Dipesh Chakrabarty on Beyond Capital: The climate crisis as a challenge to social thought

I was at this talk last week and it is quite interesting. Chakrabarty sets out three propositions to help us start thinking about the climate crisis without the typical sets of assumptions about the workings of capitalism or imaginations of what is “planetary”. Click here to go to the page where you can view the video.

Stuart Elden on being Outside Territory

Witches, psychiatrists and evangelicals: discussion with Tanya Luhrmann

Tanya Luhrmann gave an interesting talk on placebo and prayer here yesterday. It was based on her book, When God Talks Back. It was videoed, so I’ll put it up when available. This one is also quite interesting:

Kysar, Jasanoff, Sinden, and Adler on Kysar’s “Regulating from nowhere”

Doug Kysar’s book, Regulating from nowhere: environmental law and the search for objectivity, is one of the best I’ve ever read on the topic. It goes into ontological and ethical issues in law – a very good book.

Here is a very interesting talk on it, and a wide ranging set of issues in environmental policy with Kysar, moderated by Sheila Jasanoff, and discussed by Amy Sinden and Jonathan Adler

Wildlife in the Anthropocene: conservation without nature

An interesting talk by Jamie Lorimer (Oxford), who has a new book coming out on the same:

Water wired on the hydrosocial cycle

Michael Campana has some interesting thoughts on my paper on the hydrosocial cycle, including a great diagram, over at his blog Water Wired.

Tim Mitchell: The effect of the state

Erik Swyngedouw: The post-political city or the insurgent polis

The hydrosocial cycle & why to rethink some versions of it

I’ve mentioned my comings and goings with the concept of the hydrosocial cycle before. And I mentioned last week that a new paper of mine would be out soon. It’s here. Well, technically it is here [pdf]. It is an open-access article from Water Alternatives (which is currently transitioning its website to a new server so if it isn’t a smooth link, it should be soon). The special selection of papers on informal water spaces also looks really interesting in this issue of the journal.

My essay makes an argument about some of the current ideas popular in the literature that suggest a key feature of modernity was that water (and nature in general) was understood as a passive and inactive thing. From this premise, there is often an attempt to re-read history with contemporary understandings of water (and nature in general) as a more active player. In this paper I suggest the former view is wrong. Water was understood as an active planetary agent in precisely some of the cases theorized as exhibiting the modern society/nature divide. Because of this, the attempt to re-read history needs to be rethought with these earlier understandings of water in mind. All comments welcome. Here is the abstract:

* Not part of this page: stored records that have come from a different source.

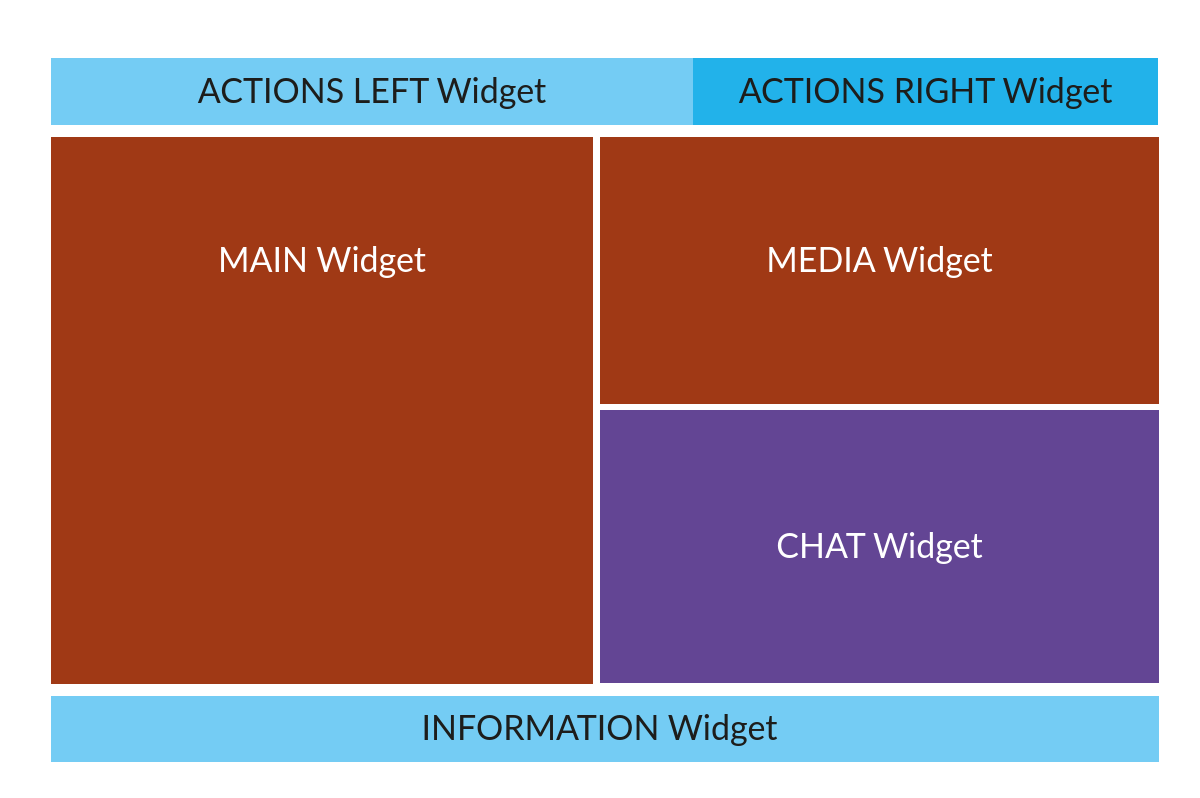
<!DOCTYPE html>
<html lang="en">
<head>
<meta charset="utf-8">
<title>Widget layout</title>
<style>
  :root {
    --page: #ffffff;
    --bar: #74ccf4;
    --bar-strong: #22b2ea;
    --panel: #a03915;
    --chat: #634594;
    --ink: #1d1d1b;
    --ink-light: #ffffff;
  }
  * { box-sizing: border-box; margin: 0; }
  html, body { width: 1200px; height: 798px; overflow: hidden; }
  body {
    background: var(--page);
    color: var(--ink);
    font: 400 34px/40px Lato, "Open Sans", sans-serif;
    text-align: center;
    white-space: nowrap;
  }
  .layout {
    height: 798px;
    padding: 58px 41px 36px 51px;
    display: grid;
    grid-template-rows: 67px 547px 66px;
    row-gap: 12px;
  }
  .actions {
    width: 1107px;
    display: grid;
    grid-template-columns: 642px 465px;
  }
  .actions-left, .actions-right, .information {
    display: flex;
    align-items: center;
    justify-content: center;
  }
  .actions-left, .actions-right { padding-bottom: 3px; }
  .actions-left { background: var(--bar); }
  .actions-right { background: var(--bar-strong); }
  .content {
    display: grid;
    grid-template-columns: 542px 559px;
    column-gap: 7px;
    color: var(--ink-light);
  }
  .side {
    display: grid;
    grid-template-rows: 267px 273px;
    row-gap: 6px;
  }
  .main, .media { padding-top: 102px; background: var(--panel); }
  .chat { padding-top: 115px; background: var(--chat); }
  .information { padding: 0 11px 4px 0; background: var(--bar); }
</style>
</head>
<body>
  <div class="layout">
    <header class="actions">
      <div class="actions-left"><p>ACTIONS LEFT Widget</p></div>
      <div class="actions-right"><p>ACTIONS RIGHT Widget</p></div>
    </header>
    <div class="content">
      <main class="main"><p>MAIN Widget</p></main>
      <div class="side">
        <section class="media"><p>MEDIA Widget</p></section>
        <section class="chat"><p>CHAT Widget</p></section>
      </div>
    </div>
    <footer class="information"><p>INFORMATION Widget</p></footer>
  </div>
</body>
</html>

Historicising the hydrosocial cycle

This paper examines the historical claims made in support of the hydrosocial cycle. In particular, it considers how arguments advancing the hydrosocial cycle make historical claims regarding modernist conceptions of what water is (i.e. H2O) and its fit with society. The paper gives special emphasis to the society/nature dualism and to the notion of agency as key sites of contest in arguments regarding the hydrosocial cycle. It finds that, while several versions of the hydrosocial cycle seek to advance a political ecology more sensitive to non-human actions, these same accounts often do not address the robust account of non-human agency in the historical record. Evidence is presented regarding water’s agency amongst late 19th and early 20th century architects of key water management norms in the United States. This evidence troubles accounts of the hydrosocial cycle that critique the US experience and suggests new directions for rethinking the role of historical and institutional norms in water policy.

Ian Hacking on Kuhn and paradigm